▶ [WORK ITEM] Word for word, copy the records and drop the pictures.

▶ [Stored data]
___
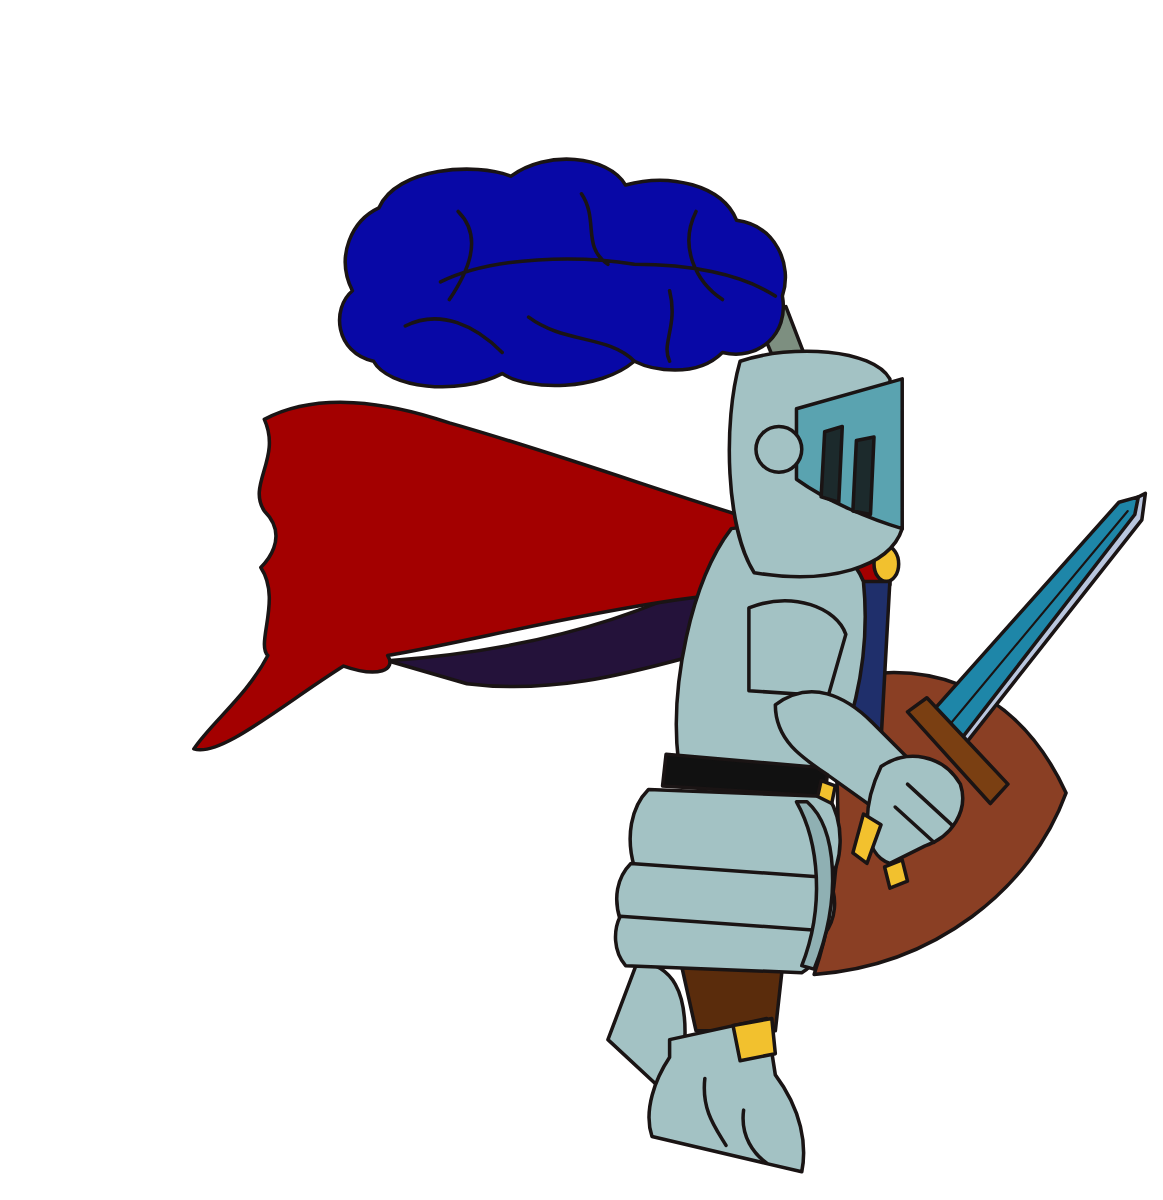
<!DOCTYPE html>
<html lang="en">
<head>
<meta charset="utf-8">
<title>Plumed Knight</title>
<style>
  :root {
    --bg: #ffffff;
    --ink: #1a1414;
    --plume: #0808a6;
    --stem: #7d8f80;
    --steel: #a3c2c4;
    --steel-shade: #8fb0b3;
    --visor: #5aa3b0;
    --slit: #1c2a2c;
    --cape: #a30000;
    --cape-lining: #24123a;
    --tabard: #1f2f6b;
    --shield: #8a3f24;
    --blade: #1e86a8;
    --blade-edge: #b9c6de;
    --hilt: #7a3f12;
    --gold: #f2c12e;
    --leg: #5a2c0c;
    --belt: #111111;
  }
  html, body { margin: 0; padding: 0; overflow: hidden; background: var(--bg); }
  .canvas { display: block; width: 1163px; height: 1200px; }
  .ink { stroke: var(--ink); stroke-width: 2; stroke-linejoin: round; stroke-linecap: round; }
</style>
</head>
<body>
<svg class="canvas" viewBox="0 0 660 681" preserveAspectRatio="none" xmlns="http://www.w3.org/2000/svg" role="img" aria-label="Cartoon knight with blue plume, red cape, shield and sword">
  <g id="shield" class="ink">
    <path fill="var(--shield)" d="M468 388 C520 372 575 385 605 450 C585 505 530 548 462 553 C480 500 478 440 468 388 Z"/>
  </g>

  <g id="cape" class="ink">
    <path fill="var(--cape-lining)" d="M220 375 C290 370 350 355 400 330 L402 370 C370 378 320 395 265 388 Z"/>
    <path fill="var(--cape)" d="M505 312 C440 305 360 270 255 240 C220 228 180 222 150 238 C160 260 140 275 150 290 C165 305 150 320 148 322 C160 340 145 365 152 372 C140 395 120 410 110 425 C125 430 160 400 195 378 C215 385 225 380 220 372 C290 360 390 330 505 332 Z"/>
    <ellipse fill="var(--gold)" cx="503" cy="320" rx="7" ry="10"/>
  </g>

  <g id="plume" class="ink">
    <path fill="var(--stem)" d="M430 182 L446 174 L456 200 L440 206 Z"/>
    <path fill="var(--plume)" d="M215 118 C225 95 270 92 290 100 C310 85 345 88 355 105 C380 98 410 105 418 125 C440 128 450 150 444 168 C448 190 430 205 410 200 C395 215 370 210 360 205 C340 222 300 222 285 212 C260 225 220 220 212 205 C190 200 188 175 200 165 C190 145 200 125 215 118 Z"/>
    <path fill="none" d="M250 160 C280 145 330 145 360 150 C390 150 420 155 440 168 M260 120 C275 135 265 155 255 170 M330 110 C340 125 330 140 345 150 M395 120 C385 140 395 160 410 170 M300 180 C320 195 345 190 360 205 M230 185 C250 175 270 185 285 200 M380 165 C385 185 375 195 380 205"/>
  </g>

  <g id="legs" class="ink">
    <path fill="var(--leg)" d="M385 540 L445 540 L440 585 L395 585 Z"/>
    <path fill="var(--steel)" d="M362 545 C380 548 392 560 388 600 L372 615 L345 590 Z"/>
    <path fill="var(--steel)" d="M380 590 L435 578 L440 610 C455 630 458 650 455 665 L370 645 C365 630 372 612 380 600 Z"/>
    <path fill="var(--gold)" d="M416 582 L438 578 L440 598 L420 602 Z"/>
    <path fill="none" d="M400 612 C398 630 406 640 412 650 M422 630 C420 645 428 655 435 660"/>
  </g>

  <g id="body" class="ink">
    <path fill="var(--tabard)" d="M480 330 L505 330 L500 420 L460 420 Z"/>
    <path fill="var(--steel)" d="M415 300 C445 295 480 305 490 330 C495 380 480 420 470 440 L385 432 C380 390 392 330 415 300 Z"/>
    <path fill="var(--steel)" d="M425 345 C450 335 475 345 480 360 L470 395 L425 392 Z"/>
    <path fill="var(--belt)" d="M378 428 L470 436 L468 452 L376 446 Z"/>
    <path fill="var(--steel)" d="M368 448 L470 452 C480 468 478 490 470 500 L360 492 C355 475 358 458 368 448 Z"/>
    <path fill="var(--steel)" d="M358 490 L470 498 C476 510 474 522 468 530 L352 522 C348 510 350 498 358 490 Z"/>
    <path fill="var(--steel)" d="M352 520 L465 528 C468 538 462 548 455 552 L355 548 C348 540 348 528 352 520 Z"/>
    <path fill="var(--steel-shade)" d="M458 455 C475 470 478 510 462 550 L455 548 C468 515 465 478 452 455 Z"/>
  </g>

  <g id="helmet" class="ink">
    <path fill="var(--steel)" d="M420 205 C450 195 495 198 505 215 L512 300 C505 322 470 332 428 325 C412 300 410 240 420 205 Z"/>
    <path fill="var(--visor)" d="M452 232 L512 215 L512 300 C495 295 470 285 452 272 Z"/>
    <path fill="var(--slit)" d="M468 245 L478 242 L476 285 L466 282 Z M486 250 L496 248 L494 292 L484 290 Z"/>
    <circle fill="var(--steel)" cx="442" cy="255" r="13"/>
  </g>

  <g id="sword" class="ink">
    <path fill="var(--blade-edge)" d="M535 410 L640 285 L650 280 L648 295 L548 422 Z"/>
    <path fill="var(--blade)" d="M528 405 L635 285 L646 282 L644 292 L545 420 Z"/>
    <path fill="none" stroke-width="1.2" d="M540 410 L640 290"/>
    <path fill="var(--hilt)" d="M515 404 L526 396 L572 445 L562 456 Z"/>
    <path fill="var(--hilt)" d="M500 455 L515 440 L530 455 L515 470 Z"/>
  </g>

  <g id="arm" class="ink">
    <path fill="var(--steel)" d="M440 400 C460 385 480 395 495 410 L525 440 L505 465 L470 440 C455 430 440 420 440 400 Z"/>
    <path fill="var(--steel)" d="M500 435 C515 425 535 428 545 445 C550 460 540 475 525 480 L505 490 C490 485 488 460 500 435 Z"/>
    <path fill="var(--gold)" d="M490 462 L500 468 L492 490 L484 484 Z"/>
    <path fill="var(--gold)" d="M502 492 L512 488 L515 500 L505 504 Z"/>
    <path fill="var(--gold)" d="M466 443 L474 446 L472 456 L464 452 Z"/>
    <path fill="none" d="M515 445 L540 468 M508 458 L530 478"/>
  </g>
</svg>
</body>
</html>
___
▶ [YOUR RESPONSE]
<!DOCTYPE html>
<html lang="en">
<head>
<meta charset="utf-8">
<title>Plumed Knight</title>
<style>
  :root {
    --bg: #ffffff;
    --ink: #1a1414;
    --plume: #0808a6;
    --stem: #7d8f80;
    --steel: #a3c2c4;
    --steel-shade: #8fb0b3;
    --visor: #5aa3b0;
    --slit: #1c2a2c;
    --cape: #a30000;
    --cape-lining: #24123a;
    --tabard: #1f2f6b;
    --shield: #8a3f24;
    --blade: #1e86a8;
    --blade-edge: #b9c6de;
    --hilt: #7a3f12;
    --gold: #f2c12e;
    --leg: #5a2c0c;
    --belt: #111111;
  }
  html, body { margin: 0; padding: 0; overflow: hidden; background: var(--bg); }
  .canvas { display: block; width: 1163px; height: 1200px; }
  .ink { stroke: var(--ink); stroke-width: 2; stroke-linejoin: round; stroke-linecap: round; }
</style>
</head>
<body>
<svg class="canvas" viewBox="0 0 660 681" preserveAspectRatio="none" xmlns="http://www.w3.org/2000/svg" role="img" aria-label="Cartoon knight with blue plume, red cape, shield and sword">
  <g id="shield" class="ink">
    <path fill="var(--shield)" d="M468 388 C520 372 575 385 605 450 C585 505 530 548 462 553 C480 500 478 440 468 388 Z"/>
  </g>

  <g id="cape" class="ink">
    <path fill="var(--cape-lining)" d="M220 375 C290 370 350 355 400 330 L402 370 C370 378 320 395 265 388 Z"/>
    <path fill="var(--cape)" d="M505 312 C440 305 360 270 255 240 C220 228 180 222 150 238 C160 260 140 275 150 290 C165 305 150 320 148 322 C160 340 145 365 152 372 C140 395 120 410 110 425 C125 430 160 400 195 378 C215 385 225 380 220 372 C290 360 390 330 505 332 Z"/>
    <ellipse fill="var(--gold)" cx="503" cy="320" rx="7" ry="10"/>
  </g>

  <g id="plume" class="ink">
    <path fill="var(--stem)" d="M430 182 L446 174 L456 200 L440 206 Z"/>
    <path fill="var(--plume)" d="M215 118 C225 95 270 92 290 100 C310 85 345 88 355 105 C380 98 410 105 418 125 C440 128 450 150 444 168 C448 190 430 205 410 200 C395 215 370 210 360 205 C340 222 300 222 285 212 C260 225 220 220 212 205 C190 200 188 175 200 165 C190 145 200 125 215 118 Z"/>
    <path fill="none" d="M250 160 C280 145 330 145 360 150 C390 150 420 155 440 168 M260 120 C275 135 265 155 255 170 M330 110 C340 125 330 140 345 150 M395 120 C385 140 395 160 410 170 M300 180 C320 195 345 190 360 205 M230 185 C250 175 270 185 285 200 M380 165 C385 185 375 195 380 205"/>
  </g>

  <g id="legs" class="ink">
    <path fill="var(--leg)" d="M385 540 L445 540 L440 585 L395 585 Z"/>
    <path fill="var(--steel)" d="M362 545 C380 548 392 560 388 600 L372 615 L345 590 Z"/>
    <path fill="var(--steel)" d="M380 590 L435 578 L440 610 C455 630 458 650 455 665 L370 645 C365 630 372 612 380 600 Z"/>
    <path fill="var(--gold)" d="M416 582 L438 578 L440 598 L420 602 Z"/>
    <path fill="none" d="M400 612 C398 630 406 640 412 650 M422 630 C420 645 428 655 435 660"/>
  </g>

  <g id="body" class="ink">
    <path fill="var(--tabard)" d="M480 330 L505 330 L500 420 L460 420 Z"/>
    <path fill="var(--steel)" d="M415 300 C445 295 480 305 490 330 C495 380 480 420 470 440 L385 432 C380 390 392 330 415 300 Z"/>
    <path fill="var(--steel)" d="M425 345 C450 335 475 345 480 360 L470 395 L425 392 Z"/>
    <path fill="var(--belt)" d="M378 428 L470 436 L468 452 L376 446 Z"/>
    <path fill="var(--steel)" d="M368 448 L470 452 C480 468 478 490 470 500 L360 492 C355 475 358 458 368 448 Z"/>
    <path fill="var(--steel)" d="M358 490 L470 498 C476 510 474 522 468 530 L352 522 C348 510 350 498 358 490 Z"/>
    <path fill="var(--steel)" d="M352 520 L465 528 C468 538 462 548 455 552 L355 548 C348 540 348 528 352 520 Z"/>
    <path fill="var(--steel-shade)" d="M458 455 C475 470 478 510 462 550 L455 548 C468 515 465 478 452 455 Z"/>
  </g>

  <g id="helmet" class="ink">
    <path fill="var(--steel)" d="M420 205 C450 195 495 198 505 215 L512 300 C505 322 470 332 428 325 C412 300 410 240 420 205 Z"/>
    <path fill="var(--visor)" d="M452 232 L512 215 L512 300 C495 295 470 285 452 272 Z"/>
    <path fill="var(--slit)" d="M468 245 L478 242 L476 285 L466 282 Z M486 250 L496 248 L494 292 L484 290 Z"/>
    <circle fill="var(--steel)" cx="442" cy="255" r="13"/>
  </g>

  <g id="sword" class="ink">
    <path fill="var(--blade-edge)" d="M535 410 L640 285 L650 280 L648 295 L548 422 Z"/>
    <path fill="var(--blade)" d="M528 405 L635 285 L646 282 L644 292 L545 420 Z"/>
    <path fill="none" stroke-width="1.2" d="M540 410 L640 290"/>
    <path fill="var(--hilt)" d="M515 404 L526 396 L572 445 L562 456 Z"/>
    <path fill="var(--hilt)" d="M500 455 L515 440 L530 455 L515 470 Z"/>
  </g>

  <g id="arm" class="ink">
    <path fill="var(--steel)" d="M440 400 C460 385 480 395 495 410 L525 440 L505 465 L470 440 C455 430 440 420 440 400 Z"/>
    <path fill="var(--steel)" d="M500 435 C515 425 535 428 545 445 C550 460 540 475 525 480 L505 490 C490 485 488 460 500 435 Z"/>
    <path fill="var(--gold)" d="M490 462 L500 468 L492 490 L484 484 Z"/>
    <path fill="var(--gold)" d="M502 492 L512 488 L515 500 L505 504 Z"/>
    <path fill="var(--gold)" d="M466 443 L474 446 L472 456 L464 452 Z"/>
    <path fill="none" d="M515 445 L540 468 M508 458 L530 478"/>
  </g>
</svg>
</body>
</html>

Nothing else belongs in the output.